Stemming from the initial criticism the painting received, the figure in Grande Odalisque is thought to be drawn with “two or three vertebrae too many.”   Critics at the time believed the elongations to be errors on the part of Ingres, but recent studies show the elongations to have been deliberate distortions.  Measurements taken on the proportions of real women showed that Ingres’s figure was drawn with a curvature of the spine and rotation of the pelvis impossible to replicate.  It also showed the left arm of the odalisque is shorter than the right. The study concluded that the figure was longer by five instead of two or three vertebrae and that the excess affected the lengths of the pelvis and lower back instead of merely the lumbar region. 

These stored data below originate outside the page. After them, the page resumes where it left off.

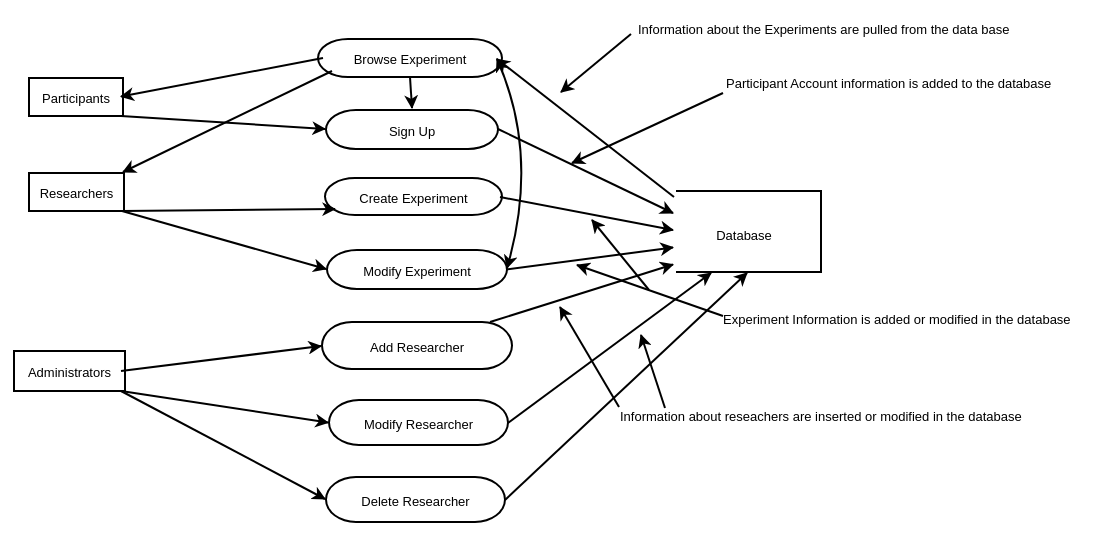
<!DOCTYPE html>
<html lang="en">
<head>
<meta charset="utf-8">
<title>Experiment system data flow</title>
<style>
:root { --ink: #000; --paper: #fff; }
* { box-sizing: border-box; }
body { margin: 0; background: var(--paper); }
.diagram {
  position: relative; width: 1104px; height: 544px; overflow: hidden;
  background: var(--paper); color: var(--ink);
  font: 13px/16px "Liberation Sans", Arial, sans-serif;
}
.node, .note { position: absolute; left: var(--x); top: var(--y); white-space: nowrap; margin: 0; }
.node {
  display: flex; align-items: center; justify-content: center;
  width: var(--w); height: var(--h); padding-top: 4px;
  border: 2px solid var(--ink); background: var(--paper);
}
.process { border-radius: 31px / 50%; }
.store { border-left: 0; padding: 9px 8px 0 0; }
.flows { position: absolute; inset: 0; fill: none; stroke: var(--ink); stroke-width: 2; }
.flows .head { fill: var(--ink); stroke: none; }
</style>
</head>
<body>
<main class="diagram">
  <div class="node actor" style="--x:28px;--y:77px;--w:96px;--h:40px">Participants</div>
  <div class="node actor" style="--x:28px;--y:172px;--w:97px;--h:40px">Researchers</div>
  <div class="node actor" style="--x:13px;--y:350px;--w:113px;--h:42px">Administrators</div>

  <div class="node process" style="--x:317px;--y:38px;--w:186px;--h:40px">Browse Experiment</div>
  <div class="node process" style="--x:325px;--y:109px;--w:174px;--h:41px">Sign Up</div>
  <div class="node process" style="--x:324px;--y:177px;--w:179px;--h:39px">Create Experiment</div>
  <div class="node process" style="--x:326px;--y:249px;--w:182px;--h:41px">Modify Experiment</div>
  <div class="node process" style="--x:321px;--y:321px;--w:192px;--h:49px">Add Researcher</div>
  <div class="node process" style="--x:328px;--y:399px;--w:181px;--h:47px">Modify Researcher</div>
  <div class="node process" style="--x:325px;--y:476px;--w:181px;--h:47px">Delete Researcher</div>

  <div class="node store" style="--x:676px;--y:190px;--w:146px;--h:83px">Database</div>

  <svg class="flows" width="1104" height="544" viewBox="0 0 1104 544" aria-hidden="true">
    <defs>
      <marker id="arrow" markerUnits="userSpaceOnUse" markerWidth="15" markerHeight="14" refX="13" refY="7" orient="auto-start-reverse">
        <path class="head" d="M0 0L14 7L0 14L4 7Z"/>
      </marker>
    </defs>
    <g class="actor-flows" marker-end="url(#arrow)">
      <path marker-end="url(#arrow)" d="M323 58L121 96.5"/>
      <path marker-end="url(#arrow)" d="M332 71L123 172"/>
      <path marker-end="url(#arrow)" d="M121 116L325 129"/>
      <path marker-end="url(#arrow)" d="M122 211L335 209"/>
      <path marker-end="url(#arrow)" d="M122 211L326 269"/>
      <path marker-end="url(#arrow)" d="M121 371L321 346"/>
      <path marker-end="url(#arrow)" d="M121 391L328 422.5"/>
      <path marker-end="url(#arrow)" d="M121 391L325 499"/>
    </g>
    <g class="process-flows">
      <path marker-end="url(#arrow)" d="M410 77L412 108"/>
      <path marker-start="url(#arrow)" marker-end="url(#arrow)" d="M497 59Q540 155 507 268"/>
    </g>
    <g class="database-flows">
      <path marker-end="url(#arrow)" d="M674 197L497 59"/>
      <path marker-end="url(#arrow)" d="M498 129L673 213"/>
      <path marker-end="url(#arrow)" d="M500 197L673 230"/>
      <path marker-end="url(#arrow)" d="M506 269.5L673 247.5"/>
      <path marker-end="url(#arrow)" d="M490 322L673 264.5"/>
      <path marker-end="url(#arrow)" d="M508 423L711 273"/>
      <path marker-end="url(#arrow)" d="M505 500L747 273"/>
    </g>
    <g class="note-pointers">
      <path marker-end="url(#arrow)" d="M631 34L561 92"/>
      <path marker-end="url(#arrow)" d="M723 93L572 163"/>
      <path marker-end="url(#arrow)" d="M649 290L592 220"/>
      <path marker-end="url(#arrow)" d="M723 316L577 265"/>
      <path marker-end="url(#arrow)" d="M619 407L560 307"/>
      <path marker-end="url(#arrow)" d="M665 408L641 335"/>
    </g>
  </svg>

  <p class="note" style="--x:638px;--y:22px">Information about the Experiments are pulled from the data base</p>
  <p class="note" style="--x:726px;--y:76px">Participant Account information is added to the database</p>
  <p class="note" style="--x:723px;--y:312px">Experiment Information is added or modified in the database</p>
  <p class="note" style="--x:620px;--y:409px">Information about reseachers are inserted or modified in the database</p>
</main>
</body>
</html>
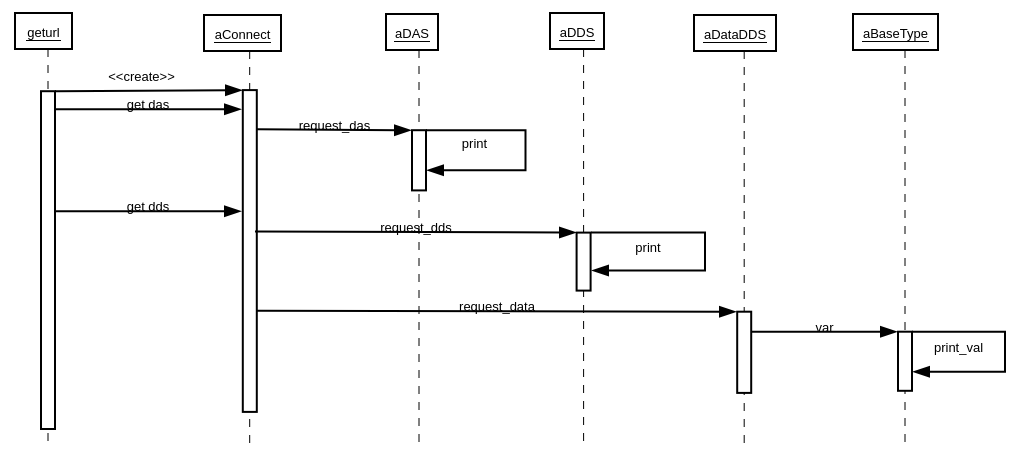
<!DOCTYPE html>
<html lang="en">
<head>
<meta charset="utf-8">
<title>Sequence diagram</title>
<style>
:root { --ink: #000; --paper: #fff; }
* { box-sizing: border-box; }
html, body { margin: 0; background: var(--paper); }
.diagram {
  position: relative; width: 1024px; height: 464px; overflow: hidden;
  background: var(--paper); color: var(--ink);
  font: 13px/15px "Liberation Sans", Arial, sans-serif;
}
.connectors { position: absolute; inset: 0; display: block; }
.lifelines { stroke: var(--ink); stroke-width: 1; stroke-dasharray: 8 8; }
.activations { fill: var(--paper); stroke: var(--ink); stroke-width: 2; }
.messages { fill: none; stroke: var(--ink); stroke-width: 2; }
.arrowheads { fill: var(--ink); }
.participant {
  position: absolute; left: var(--x); top: var(--y); width: var(--w); height: 38px;
  display: flex; justify-content: center; align-items: flex-start; padding-top: 11px;
  border: 2px solid var(--ink); background: var(--paper);
}
.participant span { padding: 0 1px; border-bottom: 1px solid var(--ink); white-space: nowrap; }
.message {
  position: absolute; left: var(--x); top: var(--y);
  transform: translateX(-50%); white-space: nowrap;
}
</style>
</head>
<body>
<main class="diagram">
  <svg class="connectors" width="1024" height="464" viewBox="0 0 1024 464" aria-hidden="true">
    <defs>
      <path id="head-right" d="M0 0L-18-6V6Z"/>
      <path id="head-left" d="M0 0L18-6V6Z"/>
    </defs>
    <g class="lifelines">
      <line x1="48" y1="49" x2="48" y2="446"/>
      <line x1="249.7" y1="51" x2="249.7" y2="446"/>
      <line x1="419" y1="50" x2="419" y2="448"/>
      <line x1="583.6" y1="49" x2="583.6" y2="445"/>
      <line x1="744.2" y1="51" x2="744.2" y2="449"/>
      <line x1="905" y1="50" x2="905" y2="448"/>
    </g>
    <g class="activations">
      <rect x="41" y="91.2" width="14" height="337.8"/>
      <rect x="242.8" y="90.1" width="14" height="321.8"/>
      <rect x="412" y="130.2" width="14" height="60.2"/>
      <rect x="576.6" y="232.6" width="14" height="58"/>
      <rect x="737.2" y="311.7" width="14" height="81.2"/>
      <rect x="898" y="331.7" width="14" height="59.1"/>
    </g>
    <g class="messages">
      <line x1="55" y1="91.2" x2="230" y2="90.2"/>
      <line x1="55" y1="109.2" x2="230" y2="109.2"/>
      <line x1="257" y1="129.3" x2="400" y2="130.2"/>
      <path d="M426 130.2H525.5V170.3H438"/>
      <line x1="55" y1="211.2" x2="230" y2="211.2"/>
      <line x1="255" y1="231.6" x2="565" y2="232.5"/>
      <path d="M591 232.6H705V270.5H603"/>
      <line x1="257" y1="310.7" x2="725" y2="311.7"/>
      <line x1="751" y1="331.7" x2="886" y2="331.7"/>
      <path d="M912 331.7H1005V371.7H924"/>
    </g>
    <g class="arrowheads">
      <use href="#head-right" x="243" y="90.2"/>
      <use href="#head-right" x="242" y="109.2"/>
      <use href="#head-right" x="412" y="130.2"/>
      <use href="#head-left" x="426" y="170.3"/>
      <use href="#head-right" x="242" y="211.2"/>
      <use href="#head-right" x="577" y="232.4"/>
      <use href="#head-left" x="591" y="270.5"/>
      <use href="#head-right" x="737" y="311.7"/>
      <use href="#head-right" x="898" y="331.7"/>
      <use href="#head-left" x="912" y="371.7"/>
    </g>
  </svg>

  <div class="participant" style="--x:14px;--y:12px;--w:59px"><span>geturl</span></div>
  <div class="participant" style="--x:203px;--y:14px;--w:79px"><span>aConnect</span></div>
  <div class="participant" style="--x:385px;--y:13px;--w:54px"><span>aDAS</span></div>
  <div class="participant" style="--x:549px;--y:12px;--w:56px"><span>aDDS</span></div>
  <div class="participant" style="--x:693px;--y:14px;--w:84px"><span>aDataDDS</span></div>
  <div class="participant" style="--x:852px;--y:13px;--w:87px"><span>aBaseType</span></div>

  <div class="message" style="--x:141.5px;--y:69px">&lt;&lt;create&gt;&gt;</div>
  <div class="message" style="--x:148px;--y:97px">get das</div>
  <div class="message" style="--x:334.5px;--y:118px">request_das</div>
  <div class="message" style="--x:474.5px;--y:136px">print</div>
  <div class="message" style="--x:148px;--y:199px">get dds</div>
  <div class="message" style="--x:416px;--y:220px">request_dds</div>
  <div class="message" style="--x:648px;--y:240px">print</div>
  <div class="message" style="--x:497px;--y:299px">request_data</div>
  <div class="message" style="--x:824.5px;--y:320px">var</div>
  <div class="message" style="--x:958.5px;--y:340px">print_val</div>
</main>
</body>
</html>
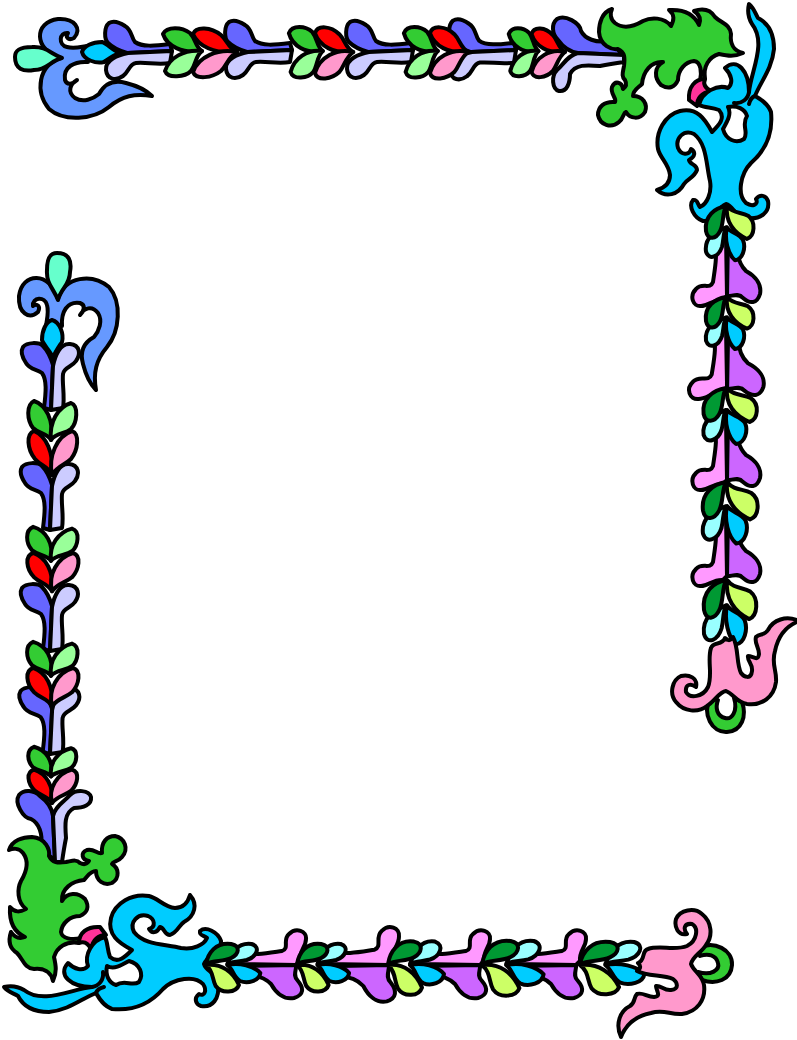
<!DOCTYPE html>
<html lang="en">
<head>
<meta charset="utf-8">
<title>Ornamental leaf border</title>
<style>
:root {
  --paper: #ffffff; --ink: #000000;
  --mint: #66ffcc; --sky: #6699ff; --cyan: #00ccff;
  --indigo: #6666ff; --lavender: #ccccff;
  --green: #33cc33; --light-green: #99ff99; --red: #ff0000; --rose: #ff99cc;
  --magenta: #ff3399; --forest: #009933; --lime: #ccff66; --ice: #99ffff;
  --orchid: #ff99ff; --purple: #cc66ff;
}
html, body { margin: 0; background: var(--paper); overflow: hidden; }
svg { display: block; width: 797px; height: 1040px; }
path { stroke: var(--ink); stroke-width: 4px; stroke-linejoin: round; stroke-linecap: round; vector-effect: non-scaling-stroke; }
.mint { fill: var(--mint); } .sky { fill: var(--sky); } .cyan { fill: var(--cyan); }
.indigo { fill: var(--indigo); } .lavender { fill: var(--lavender); }
.green { fill: var(--green); } .light-green { fill: var(--light-green); }
.red { fill: var(--red); } .rose { fill: var(--rose); } .magenta { fill: var(--magenta); }
.forest { fill: var(--forest); } .lime { fill: var(--lime); } .ice { fill: var(--ice); }
.orchid { fill: var(--orchid); } .purple { fill: var(--purple); } .line { fill: none; }
</style>
</head>
<body>
<svg viewBox="0 0 797 1040" role="img" aria-label="Colourful ornamental border of leaves and scrolls">
  <defs>
    <g id="blue-stem">
      <path class="indigo" d="M-28 3C-24-2-12-2-8 2C-3 7 0 14 2 21L0 66L-7 64C-5 48-4 36-9 29C-14 25-21 26-25 19C-29 13-31 8-28 3Z"/>
      <path class="lavender" d="M2 22C4 12 9-1 19 0C29 1 30 10 25 17C21 23 13 23 12 30C11 40 14 52 12 64L0 66Z"/>
    </g>
    <g id="red-leaves">
      <path class="red" d="M1 75C3 52-5 36-17 31C-25 34-24 49-16 59C-10 66-3 66 1 75Z"/>
      <path class="rose" d="M1 75C-3 56 6 36 21 31C29 34 27 50 20 59C14 65 6 66 1 75Z"/>
      <path class="green" d="M0 40C3 20-5 5-17 1C-25 5-24 20-18 28C-12 34-4 33 0 40Z"/>
      <path class="light-green" d="M0 40C-2 22 7 7 20 3C28 6 26 23 20 29C14 34 5 33 0 40Z"/>
    </g>
    <g id="orchid-stem">
      <path class="orchid" d="M30 0L32-12C48-8 62-11 76-13C84-16 76-24 83-30C90-37 101-33 100-25C100-17 93-13 94-3L90 1Z"/>
      <path class="purple" d="M30 2L34 12C48 10 58 13 65 20C70 29 78 36 88 34C98 31 98 24 92 17C86 12 91 5 90 1Z"/>
    </g>
    <g id="ice-leaves">
      <path class="ice" d="M22 0C26-10 32-22 47-20C57-17 52-7 42-4C34-2 28-3 22 0Z"/>
      <path class="cyan" d="M22 1C34-2 50 2 56 9C55 17 43 20 35 17C28 13 28 5 22 1Z"/>
      <path class="forest" d="M0 0C2-11 10-22 26-20C36-18 34-10 26-6C18-2 8-4 0 0Z"/>
      <path class="lime" d="M0 1C16-1 28 8 34 21C31 29 16 30 10 22C6 15 8 7 0 1Z"/>
    </g>

    <g id="border-half">
      <g id="blue-vine">
        <use href="#blue-stem" x="51" y="344"/>
        <use href="#blue-stem" x="50" y="464"/>
        <use href="#blue-stem" x="50" y="585"/>
        <use href="#blue-stem" transform="translate(50 688) scale(1.05 1)"/>
        <path class="indigo" d="M19 795C24 789 34 790 40 796C47 801 52 808 53 816L55 860C49 856 44 852 41 846C43 834 39 823 31 819C23 818 14 803 19 795Z"/>
        <path class="lavender" d="M53 816C55 806 65 801 70 795C76 789 89 790 91 797C92 805 83 808 74 808C64 813 65 825 66 838C64 848 63 855 62 862H55Z"/>
        <use href="#red-leaves" x="51" y="400"/>
        <use href="#red-leaves" transform="translate(51 526) scale(1.05 .87)"/>
        <use href="#red-leaves" transform="translate(51 641) scale(1.05 .87)"/>
        <use href="#red-leaves" transform="translate(51 746) scale(1 .76)"/>
      </g>

      <g id="blue-finial">
        <path class="sky" d="M58 299C50 271 22 272 19 296C18 313 29 320 38 312C41 306 37 303 33 306C32 297 45 296 47 305C49 312 47 318 46 326H62C61 312 67 301 80 303C86 305 84 311 80 315C84 308 92 305 98 313C103 321 99 331 94 337C83 343 80 353 83 364C86 376 90 384 96 390C93 373 96 360 107 347C120 331 122 302 109 287C92 273 65 276 58 299Z"/>
        <path class="mint" d="M57 253C69 253 72 261 70 272C70 285 61 288 58 300C54 289 46 284 47 270C47 258 50 253 57 253Z"/>
        <path class="cyan" d="M52 320C60 322 64 334 62 342C58 348 55 352 53 358C50 350 44 346 42 340C42 330 46 322 52 320Z"/>
      </g>

      <g id="orchid-vine">
        <use href="#orchid-stem" x="206" y="964"/>
        <use href="#orchid-stem" transform="translate(297 964) scale(1.02 1.1)"/>
        <use href="#orchid-stem" x="390" y="964"/>
        <use href="#orchid-stem" x="486" y="964"/>
      </g>

      <g id="leaf-corner">
        <path class="green" d="M9 850C12 840 23 837 32 837C46 838 50 850 49 856C52 863 58 863 66 862C72 861 76 859 80 863C84 865 87 864 89 861C82 860 80 853 87 850C94 848 98 855 102 853C101 842 107 836 115 836C125 838 129 849 122 857C118 862 113 861 112 864C119 868 120 878 112 883C104 886 96 881 96 871C90 871 88 876 84 880C72 881 61 889 62 901C67 892 78 892 85 899C90 907 87 913 80 916C70 916 62 923 61 932C62 939 72 940 81 938L79 943C66 941 57 947 54 957C56 966 57 972 53 981C51 971 43 968 34 969C24 968 23 959 17 953C9 948 8 941 11 932C15 938 20 939 25 937C14 932 9 923 10 907C15 913 20 912 26 909C17 902 17 889 21 881C27 871 29 861 23 853C19 848 13 848 9 850Z"/>
        <path class="magenta" d="M79 943C79 933 87 926 100 927L106 935C98 935 93 940 91 949C88 943 84 941 79 943Z"/>
      </g>

      <g id="cyan-scroll">
        <path class="cyan" fill-rule="evenodd" d="M4 987C12 985 19 987 24 990C43 1005 71 989 92 987C71 987 57 975 68 963C74 969 83 972 88 966C84 955 92 940 105 937C108 943 107 949 110 957C118 964 125 957 132 950C119 943 107 935 111 918C115 903 132 893 149 896C158 898 164 907 175 908C184 908 188 902 190 895C198 904 195 916 184 922C179 925 178 932 170 935C164 935 165 928 160 927C157 933 152 934 149 929C156 927 155 919 148 916C138 913 129 922 134 932C144 945 164 944 181 948C193 950 204 945 207 938C204 935 199 936 200 931C206 926 218 932 221 941C222 953 208 954 204 964C206 972 217 972 218 984C220 999 212 1008 201 1006C195 1004 194 998 199 994C205 997 207 990 203 984C195 975 174 978 163 989C150 1004 132 1011 112 1009C103 1006 99 998 96 993C81 999 69 1010 49 1012C31 1012 22 1004 18 996C13 993 8 992 4 987ZM107 966C114 970 122 965 129 961C140 964 144 974 139 982C132 987 125 979 116 985C109 983 105 975 107 966Z"/>
        <path class="line" d="M92 987C99 986 104 980 103 972M96 993C97 990 100 988 104 987"/>
      </g>

      <g id="orchid-vine-leaves">
        <use href="#ice-leaves" transform="translate(206 964) scale(.97 1)"/>
        <use href="#ice-leaves" transform="translate(297 964) scale(.93 1)"/>
        <use href="#ice-leaves" transform="translate(388 964) scale(1 1.12)"/>
        <use href="#ice-leaves" transform="translate(482 964) scale(1.1 1.15)"/>
        <use href="#ice-leaves" transform="translate(580 964) scale(1.15 1.1)"/>
      </g>

      <g id="rose-finial">
        <path class="green" d="M699 948C714 940 733 950 732 965C731 980 716 985 702 980L698 972C711 976 720 970 718 963C716 955 708 953 700 956Z"/>
        <path class="rose" d="M638 963C646 960 641 951 648 949C660 945 675 951 687 946C697 941 699 928 692 924C684 923 683 929 687 934C678 936 674 927 676 919C680 910 694 907 702 914C712 922 713 936 706 945C701 953 692 957 691 964C694 972 702 974 704 985C706 1000 697 1012 682 1014C670 1015 664 1009 651 1013C636 1016 626 1024 621 1037C615 1024 620 1011 630 1006C636 1002 633 998 637 994C643 992 647 997 654 997C662 996 656 991 656 986C661 985 664 991 671 990C680 989 677 982 673 979C663 974 648 977 637 971C642 968 640 965 638 963Z"/>
      </g>
    </g>
  </defs>

  <use href="#border-half"/>
  <use href="#border-half" transform="matrix(0 1 1 0 -238 0)"/>
</svg>
</body>
</html>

The model for Olympia, Victorine Meurent, would have been recognized by viewers of the painting because she was well known in Paris circles. She started modeling when she was sixteen years old and she also was an accomplished painter in her own right.  Some of her paintings were exhibited in the Paris Salon. The familiarity with the identity of the model was a major reason this painting was considered shocking to viewers. A well known woman currently living in modern-day Paris could not simultaneously represent a historical or mythological woman. 
In part, the painting was inspired by Titian’s Venus of Urbino (c. 1534), which in turn derives from Giorgione’s Sleeping Venus (c. 1510). The Titian has two fully clothed women, presumably servants, in the background. Léonce Bénédite was the first art historian to explicitly acknowledge the similarity to the Venus of Urbino in 1897.  There is also some similarity to Francisco Goya’s La maja desnuda (c. 1800).